_Task to carry out_
Output the entries in full and verbatim, pictures omitted.

_Data for this exercise_
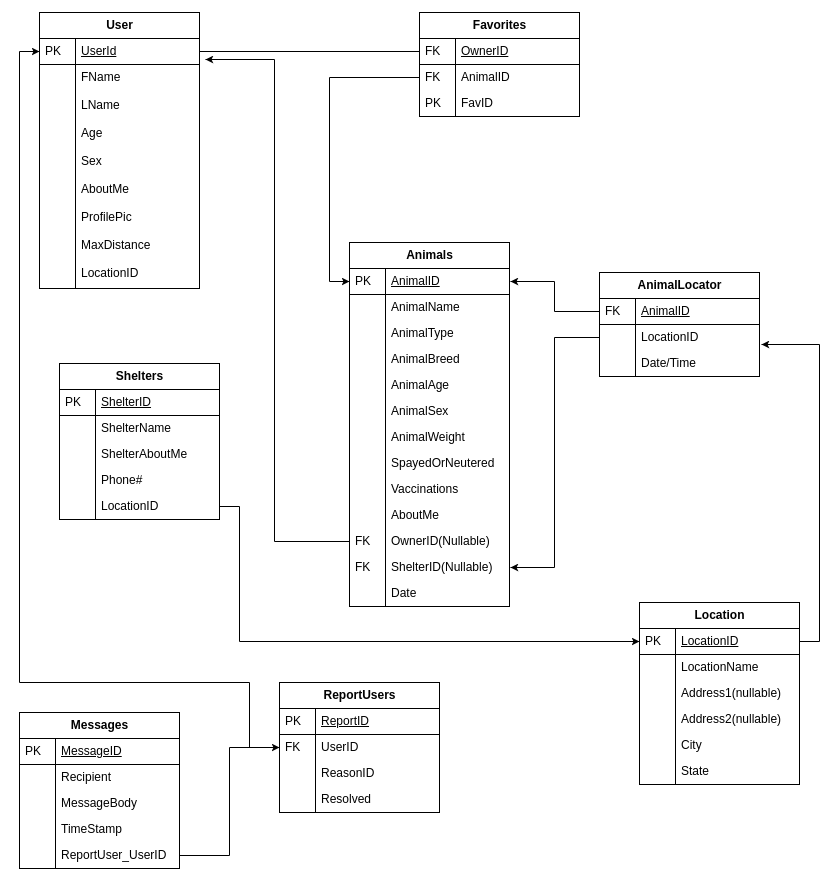
<!DOCTYPE html>
<html lang="en">
<head>
<meta charset="utf-8">
<title>Animal adoption database schema</title>
<style>
:root { --ink: #000; --paper: #fff; --row: 26px; }
* { box-sizing: border-box; margin: 0; padding: 0; }
html, body { width: 840px; height: 884px; overflow: hidden; background: var(--paper); }
.schema {
  position: relative; width: 840px; height: 884px; color: var(--ink);
  font: 12px/25px "Liberation Sans", Arial, sans-serif;
}
.entity {
  position: absolute; left: var(--x); top: var(--y); width: 161px;
  border: 1px solid var(--ink); background: var(--paper);
}
.entity h2 {
  height: 26px; border-bottom: 1px solid var(--ink);
  font-size: 12px; line-height: 25px; font-weight: 700; text-align: center;
}
.entity ul { list-style: none; }
.entity li { display: grid; grid-template-columns: 35px 1fr; height: var(--row); white-space: nowrap; }
.entity li:last-child { height: calc(var(--row) - 1px); }
.entity li.primary { height: 26px; border-bottom: 1px solid var(--ink); }
.key { padding-left: 5px; }
.field { grid-column: 2; padding-left: 5px; border-left: 1px solid var(--ink); }
.primary .field { text-decoration: underline; }
.user { --x: 39px; --y: 12px; --row: 28px; }
.favorites { --x: 419px; --y: 12px; }
.animals { --x: 349px; --y: 242px; }
.locator { --x: 599px; --y: 272px; }
.shelters { --x: 59px; --y: 363px; }
.location { --x: 639px; --y: 602px; }
.reports { --x: 279px; --y: 682px; }
.messages { --x: 19px; --y: 712px; }
.relations { position: absolute; left: 0; top: 0; }
.relations .link { fill: none; stroke: var(--ink); stroke-width: 1; }
.relations .arrow { marker-end: url(#arrowhead); }
.relations marker path { fill: var(--ink); }
</style>
</head>
<body>
<main class="schema">
  <section class="entity user">
    <h2>User</h2>
    <ul>
      <li class="primary"><span class="key">PK</span><span class="field">UserId</span></li>
      <li><span class="field">FName</span></li>
      <li><span class="field">LName</span></li>
      <li><span class="field">Age</span></li>
      <li><span class="field">Sex</span></li>
      <li><span class="field">AboutMe</span></li>
      <li><span class="field">ProfilePic</span></li>
      <li><span class="field">MaxDistance</span></li>
      <li><span class="field">LocationID</span></li>
    </ul>
  </section>

  <section class="entity favorites">
    <h2>Favorites</h2>
    <ul>
      <li class="primary"><span class="key">FK</span><span class="field">OwnerID</span></li>
      <li><span class="key">FK</span><span class="field">AnimalID</span></li>
      <li><span class="key">PK</span><span class="field">FavID</span></li>
    </ul>
  </section>

  <section class="entity animals">
    <h2>Animals</h2>
    <ul>
      <li class="primary"><span class="key">PK</span><span class="field">AnimalID</span></li>
      <li><span class="field">AnimalName</span></li>
      <li><span class="field">AnimalType</span></li>
      <li><span class="field">AnimalBreed</span></li>
      <li><span class="field">AnimalAge</span></li>
      <li><span class="field">AnimalSex</span></li>
      <li><span class="field">AnimalWeight</span></li>
      <li><span class="field">SpayedOrNeutered</span></li>
      <li><span class="field">Vaccinations</span></li>
      <li><span class="field">AboutMe</span></li>
      <li><span class="key">FK</span><span class="field">OwnerID(Nullable)</span></li>
      <li><span class="key">FK</span><span class="field">ShelterID(Nullable)</span></li>
      <li><span class="field">Date</span></li>
    </ul>
  </section>

  <section class="entity locator">
    <h2>AnimalLocator</h2>
    <ul>
      <li class="primary"><span class="key">FK</span><span class="field">AnimalID</span></li>
      <li><span class="field">LocationID</span></li>
      <li><span class="field">Date/Time</span></li>
    </ul>
  </section>

  <section class="entity shelters">
    <h2>Shelters</h2>
    <ul>
      <li class="primary"><span class="key">PK</span><span class="field">ShelterID</span></li>
      <li><span class="field">ShelterName</span></li>
      <li><span class="field">ShelterAboutMe</span></li>
      <li><span class="field">Phone#</span></li>
      <li><span class="field">LocationID</span></li>
    </ul>
  </section>

  <section class="entity location">
    <h2>Location</h2>
    <ul>
      <li class="primary"><span class="key">PK</span><span class="field">LocationID</span></li>
      <li><span class="field">LocationName</span></li>
      <li><span class="field">Address1(nullable)</span></li>
      <li><span class="field">Address2(nullable)</span></li>
      <li><span class="field">City</span></li>
      <li><span class="field">State</span></li>
    </ul>
  </section>

  <section class="entity reports">
    <h2>ReportUsers</h2>
    <ul>
      <li class="primary"><span class="key">PK</span><span class="field">ReportID</span></li>
      <li><span class="key">FK</span><span class="field">UserID</span></li>
      <li><span class="field">ReasonID</span></li>
      <li><span class="field">Resolved</span></li>
    </ul>
  </section>

  <section class="entity messages">
    <h2>Messages</h2>
    <ul>
      <li class="primary"><span class="key">PK</span><span class="field">MessageID</span></li>
      <li><span class="field">Recipient</span></li>
      <li><span class="field">MessageBody</span></li>
      <li><span class="field">TimeStamp</span></li>
      <li><span class="field">ReportUser_UserID</span></li>
    </ul>
  </section>

  <svg class="relations" width="840" height="884" viewBox="0 0 840 884" aria-hidden="true">
    <defs>
      <marker id="arrowhead" markerUnits="userSpaceOnUse" markerWidth="9" markerHeight="8" refX="8" refY="4" orient="auto">
        <path d="M8 4L0 8L2 4L0 0Z"/>
      </marker>
    </defs>
    <g transform="translate(.5 .5)">
      <path class="link" d="M199 51H419"/>
      <path class="link arrow" d="M419 77H329V281H349"/>
      <path class="link arrow" d="M349 541H274V59H205"/>
      <path class="link arrow" d="M599 311H554V281H510"/>
      <path class="link arrow" d="M599 337H554V567H510"/>
      <path class="link arrow" d="M799 641H819V344H761"/>
      <path class="link arrow" d="M219 506H239V641H639"/>
      <path class="link arrow" d="M179 855H229V747H279"/>
      <path class="link arrow" d="M279 747H249V682H19V51H39"/>
    </g>
  </svg>
</main>
</body>
</html>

_Exercise output_
<!DOCTYPE html>
<html lang="en">
<head>
<meta charset="utf-8">
<title>Animal adoption database schema</title>
<style>
:root { --ink: #000; --paper: #fff; --row: 26px; }
* { box-sizing: border-box; margin: 0; padding: 0; }
html, body { width: 840px; height: 884px; overflow: hidden; background: var(--paper); }
.schema {
  position: relative; width: 840px; height: 884px; color: var(--ink);
  font: 12px/25px "Liberation Sans", Arial, sans-serif;
}
.entity {
  position: absolute; left: var(--x); top: var(--y); width: 161px;
  border: 1px solid var(--ink); background: var(--paper);
}
.entity h2 {
  height: 26px; border-bottom: 1px solid var(--ink);
  font-size: 12px; line-height: 25px; font-weight: 700; text-align: center;
}
.entity ul { list-style: none; }
.entity li { display: grid; grid-template-columns: 35px 1fr; height: var(--row); white-space: nowrap; }
.entity li:last-child { height: calc(var(--row) - 1px); }
.entity li.primary { height: 26px; border-bottom: 1px solid var(--ink); }
.key { padding-left: 5px; }
.field { grid-column: 2; padding-left: 5px; border-left: 1px solid var(--ink); }
.primary .field { text-decoration: underline; }
.user { --x: 39px; --y: 12px; --row: 28px; }
.favorites { --x: 419px; --y: 12px; }
.animals { --x: 349px; --y: 242px; }
.locator { --x: 599px; --y: 272px; }
.shelters { --x: 59px; --y: 363px; }
.location { --x: 639px; --y: 602px; }
.reports { --x: 279px; --y: 682px; }
.messages { --x: 19px; --y: 712px; }
.relations { position: absolute; left: 0; top: 0; }
.relations .link { fill: none; stroke: var(--ink); stroke-width: 1; }
.relations .arrow { marker-end: url(#arrowhead); }
.relations marker path { fill: var(--ink); }
</style>
</head>
<body>
<main class="schema">
  <section class="entity user">
    <h2>User</h2>
    <ul>
      <li class="primary"><span class="key">PK</span><span class="field">UserId</span></li>
      <li><span class="field">FName</span></li>
      <li><span class="field">LName</span></li>
      <li><span class="field">Age</span></li>
      <li><span class="field">Sex</span></li>
      <li><span class="field">AboutMe</span></li>
      <li><span class="field">ProfilePic</span></li>
      <li><span class="field">MaxDistance</span></li>
      <li><span class="field">LocationID</span></li>
    </ul>
  </section>

  <section class="entity favorites">
    <h2>Favorites</h2>
    <ul>
      <li class="primary"><span class="key">FK</span><span class="field">OwnerID</span></li>
      <li><span class="key">FK</span><span class="field">AnimalID</span></li>
      <li><span class="key">PK</span><span class="field">FavID</span></li>
    </ul>
  </section>

  <section class="entity animals">
    <h2>Animals</h2>
    <ul>
      <li class="primary"><span class="key">PK</span><span class="field">AnimalID</span></li>
      <li><span class="field">AnimalName</span></li>
      <li><span class="field">AnimalType</span></li>
      <li><span class="field">AnimalBreed</span></li>
      <li><span class="field">AnimalAge</span></li>
      <li><span class="field">AnimalSex</span></li>
      <li><span class="field">AnimalWeight</span></li>
      <li><span class="field">SpayedOrNeutered</span></li>
      <li><span class="field">Vaccinations</span></li>
      <li><span class="field">AboutMe</span></li>
      <li><span class="key">FK</span><span class="field">OwnerID(Nullable)</span></li>
      <li><span class="key">FK</span><span class="field">ShelterID(Nullable)</span></li>
      <li><span class="field">Date</span></li>
    </ul>
  </section>

  <section class="entity locator">
    <h2>AnimalLocator</h2>
    <ul>
      <li class="primary"><span class="key">FK</span><span class="field">AnimalID</span></li>
      <li><span class="field">LocationID</span></li>
      <li><span class="field">Date/Time</span></li>
    </ul>
  </section>

  <section class="entity shelters">
    <h2>Shelters</h2>
    <ul>
      <li class="primary"><span class="key">PK</span><span class="field">ShelterID</span></li>
      <li><span class="field">ShelterName</span></li>
      <li><span class="field">ShelterAboutMe</span></li>
      <li><span class="field">Phone#</span></li>
      <li><span class="field">LocationID</span></li>
    </ul>
  </section>

  <section class="entity location">
    <h2>Location</h2>
    <ul>
      <li class="primary"><span class="key">PK</span><span class="field">LocationID</span></li>
      <li><span class="field">LocationName</span></li>
      <li><span class="field">Address1(nullable)</span></li>
      <li><span class="field">Address2(nullable)</span></li>
      <li><span class="field">City</span></li>
      <li><span class="field">State</span></li>
    </ul>
  </section>

  <section class="entity reports">
    <h2>ReportUsers</h2>
    <ul>
      <li class="primary"><span class="key">PK</span><span class="field">ReportID</span></li>
      <li><span class="key">FK</span><span class="field">UserID</span></li>
      <li><span class="field">ReasonID</span></li>
      <li><span class="field">Resolved</span></li>
    </ul>
  </section>

  <section class="entity messages">
    <h2>Messages</h2>
    <ul>
      <li class="primary"><span class="key">PK</span><span class="field">MessageID</span></li>
      <li><span class="field">Recipient</span></li>
      <li><span class="field">MessageBody</span></li>
      <li><span class="field">TimeStamp</span></li>
      <li><span class="field">ReportUser_UserID</span></li>
    </ul>
  </section>

  <svg class="relations" width="840" height="884" viewBox="0 0 840 884" aria-hidden="true">
    <defs>
      <marker id="arrowhead" markerUnits="userSpaceOnUse" markerWidth="9" markerHeight="8" refX="8" refY="4" orient="auto">
        <path d="M8 4L0 8L2 4L0 0Z"/>
      </marker>
    </defs>
    <g transform="translate(.5 .5)">
      <path class="link" d="M199 51H419"/>
      <path class="link arrow" d="M419 77H329V281H349"/>
      <path class="link arrow" d="M349 541H274V59H205"/>
      <path class="link arrow" d="M599 311H554V281H510"/>
      <path class="link arrow" d="M599 337H554V567H510"/>
      <path class="link arrow" d="M799 641H819V344H761"/>
      <path class="link arrow" d="M219 506H239V641H639"/>
      <path class="link arrow" d="M179 855H229V747H279"/>
      <path class="link arrow" d="M279 747H249V682H19V51H39"/>
    </g>
  </svg>
</main>
</body>
</html>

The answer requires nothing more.